Saved entries:

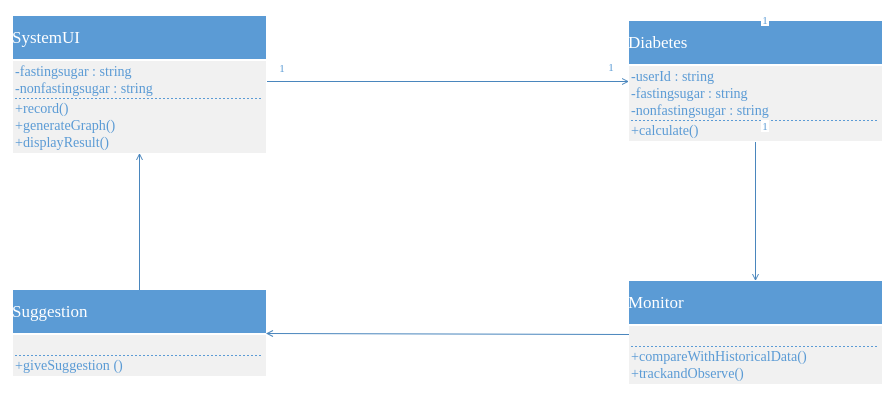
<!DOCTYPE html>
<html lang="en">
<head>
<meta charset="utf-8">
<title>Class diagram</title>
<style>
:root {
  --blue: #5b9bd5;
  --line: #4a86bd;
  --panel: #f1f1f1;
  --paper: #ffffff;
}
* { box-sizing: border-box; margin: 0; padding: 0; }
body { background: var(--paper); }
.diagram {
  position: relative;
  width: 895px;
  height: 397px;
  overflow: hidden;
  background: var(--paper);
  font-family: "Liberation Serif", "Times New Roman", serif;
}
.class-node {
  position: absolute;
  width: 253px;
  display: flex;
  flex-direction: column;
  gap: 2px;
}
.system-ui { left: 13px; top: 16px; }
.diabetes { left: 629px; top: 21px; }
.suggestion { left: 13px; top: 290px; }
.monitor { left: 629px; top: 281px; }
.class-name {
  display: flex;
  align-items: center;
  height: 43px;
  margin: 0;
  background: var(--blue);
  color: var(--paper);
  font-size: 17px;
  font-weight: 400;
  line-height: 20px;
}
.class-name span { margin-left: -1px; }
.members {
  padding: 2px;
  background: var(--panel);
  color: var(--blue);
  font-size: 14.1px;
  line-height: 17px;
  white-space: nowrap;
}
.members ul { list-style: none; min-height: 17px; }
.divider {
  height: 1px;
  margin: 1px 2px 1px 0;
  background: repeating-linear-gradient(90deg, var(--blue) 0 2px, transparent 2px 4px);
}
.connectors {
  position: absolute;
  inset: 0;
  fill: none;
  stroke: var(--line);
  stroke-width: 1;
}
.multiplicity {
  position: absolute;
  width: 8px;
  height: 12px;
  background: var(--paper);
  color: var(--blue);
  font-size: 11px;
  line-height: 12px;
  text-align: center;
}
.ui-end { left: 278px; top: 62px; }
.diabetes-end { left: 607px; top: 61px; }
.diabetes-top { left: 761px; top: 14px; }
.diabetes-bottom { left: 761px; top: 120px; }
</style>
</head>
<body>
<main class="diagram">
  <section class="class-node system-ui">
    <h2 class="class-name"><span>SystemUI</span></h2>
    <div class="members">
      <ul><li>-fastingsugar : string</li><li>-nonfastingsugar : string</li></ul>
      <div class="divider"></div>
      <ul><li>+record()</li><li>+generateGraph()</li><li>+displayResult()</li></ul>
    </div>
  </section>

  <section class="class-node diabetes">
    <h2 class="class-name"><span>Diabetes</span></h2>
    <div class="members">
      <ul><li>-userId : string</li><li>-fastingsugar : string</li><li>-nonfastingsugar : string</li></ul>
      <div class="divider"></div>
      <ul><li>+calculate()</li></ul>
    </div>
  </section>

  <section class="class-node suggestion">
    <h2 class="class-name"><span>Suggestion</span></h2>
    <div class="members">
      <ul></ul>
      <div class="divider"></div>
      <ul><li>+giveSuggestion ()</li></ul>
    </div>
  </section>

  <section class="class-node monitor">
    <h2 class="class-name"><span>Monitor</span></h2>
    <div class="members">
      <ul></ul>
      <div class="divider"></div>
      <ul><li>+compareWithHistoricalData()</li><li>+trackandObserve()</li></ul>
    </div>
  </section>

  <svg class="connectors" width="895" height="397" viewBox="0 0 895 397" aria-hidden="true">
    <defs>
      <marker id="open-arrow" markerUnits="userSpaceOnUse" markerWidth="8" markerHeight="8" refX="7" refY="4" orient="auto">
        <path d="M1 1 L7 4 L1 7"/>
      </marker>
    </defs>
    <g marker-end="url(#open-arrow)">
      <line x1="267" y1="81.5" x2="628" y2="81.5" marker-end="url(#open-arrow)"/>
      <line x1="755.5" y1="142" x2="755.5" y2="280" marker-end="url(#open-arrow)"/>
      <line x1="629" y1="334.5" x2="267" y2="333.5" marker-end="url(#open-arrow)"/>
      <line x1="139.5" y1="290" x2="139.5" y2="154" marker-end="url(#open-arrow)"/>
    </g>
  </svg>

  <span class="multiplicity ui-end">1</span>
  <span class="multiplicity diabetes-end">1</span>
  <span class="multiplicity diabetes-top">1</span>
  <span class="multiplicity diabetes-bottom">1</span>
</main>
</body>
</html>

- **Exercise brief**: Without the pictures, retype all of the data above exactly.

- **Answer to this problem**:
<!DOCTYPE html>
<html lang="en">
<head>
<meta charset="utf-8">
<title>Class diagram</title>
<style>
:root {
  --blue: #5b9bd5;
  --line: #4a86bd;
  --panel: #f1f1f1;
  --paper: #ffffff;
}
* { box-sizing: border-box; margin: 0; padding: 0; }
body { background: var(--paper); }
.diagram {
  position: relative;
  width: 895px;
  height: 397px;
  overflow: hidden;
  background: var(--paper);
  font-family: "Liberation Serif", "Times New Roman", serif;
}
.class-node {
  position: absolute;
  width: 253px;
  display: flex;
  flex-direction: column;
  gap: 2px;
}
.system-ui { left: 13px; top: 16px; }
.diabetes { left: 629px; top: 21px; }
.suggestion { left: 13px; top: 290px; }
.monitor { left: 629px; top: 281px; }
.class-name {
  display: flex;
  align-items: center;
  height: 43px;
  margin: 0;
  background: var(--blue);
  color: var(--paper);
  font-size: 17px;
  font-weight: 400;
  line-height: 20px;
}
.class-name span { margin-left: -1px; }
.members {
  padding: 2px;
  background: var(--panel);
  color: var(--blue);
  font-size: 14.1px;
  line-height: 17px;
  white-space: nowrap;
}
.members ul { list-style: none; min-height: 17px; }
.divider {
  height: 1px;
  margin: 1px 2px 1px 0;
  background: repeating-linear-gradient(90deg, var(--blue) 0 2px, transparent 2px 4px);
}
.connectors {
  position: absolute;
  inset: 0;
  fill: none;
  stroke: var(--line);
  stroke-width: 1;
}
.multiplicity {
  position: absolute;
  width: 8px;
  height: 12px;
  background: var(--paper);
  color: var(--blue);
  font-size: 11px;
  line-height: 12px;
  text-align: center;
}
.ui-end { left: 278px; top: 62px; }
.diabetes-end { left: 607px; top: 61px; }
.diabetes-top { left: 761px; top: 14px; }
.diabetes-bottom { left: 761px; top: 120px; }
</style>
</head>
<body>
<main class="diagram">
  <section class="class-node system-ui">
    <h2 class="class-name"><span>SystemUI</span></h2>
    <div class="members">
      <ul><li>-fastingsugar : string</li><li>-nonfastingsugar : string</li></ul>
      <div class="divider"></div>
      <ul><li>+record()</li><li>+generateGraph()</li><li>+displayResult()</li></ul>
    </div>
  </section>

  <section class="class-node diabetes">
    <h2 class="class-name"><span>Diabetes</span></h2>
    <div class="members">
      <ul><li>-userId : string</li><li>-fastingsugar : string</li><li>-nonfastingsugar : string</li></ul>
      <div class="divider"></div>
      <ul><li>+calculate()</li></ul>
    </div>
  </section>

  <section class="class-node suggestion">
    <h2 class="class-name"><span>Suggestion</span></h2>
    <div class="members">
      <ul></ul>
      <div class="divider"></div>
      <ul><li>+giveSuggestion ()</li></ul>
    </div>
  </section>

  <section class="class-node monitor">
    <h2 class="class-name"><span>Monitor</span></h2>
    <div class="members">
      <ul></ul>
      <div class="divider"></div>
      <ul><li>+compareWithHistoricalData()</li><li>+trackandObserve()</li></ul>
    </div>
  </section>

  <svg class="connectors" width="895" height="397" viewBox="0 0 895 397" aria-hidden="true">
    <defs>
      <marker id="open-arrow" markerUnits="userSpaceOnUse" markerWidth="8" markerHeight="8" refX="7" refY="4" orient="auto">
        <path d="M1 1 L7 4 L1 7"/>
      </marker>
    </defs>
    <g marker-end="url(#open-arrow)">
      <line x1="267" y1="81.5" x2="628" y2="81.5" marker-end="url(#open-arrow)"/>
      <line x1="755.5" y1="142" x2="755.5" y2="280" marker-end="url(#open-arrow)"/>
      <line x1="629" y1="334.5" x2="267" y2="333.5" marker-end="url(#open-arrow)"/>
      <line x1="139.5" y1="290" x2="139.5" y2="154" marker-end="url(#open-arrow)"/>
    </g>
  </svg>

  <span class="multiplicity ui-end">1</span>
  <span class="multiplicity diabetes-end">1</span>
  <span class="multiplicity diabetes-top">1</span>
  <span class="multiplicity diabetes-bottom">1</span>
</main>
</body>
</html>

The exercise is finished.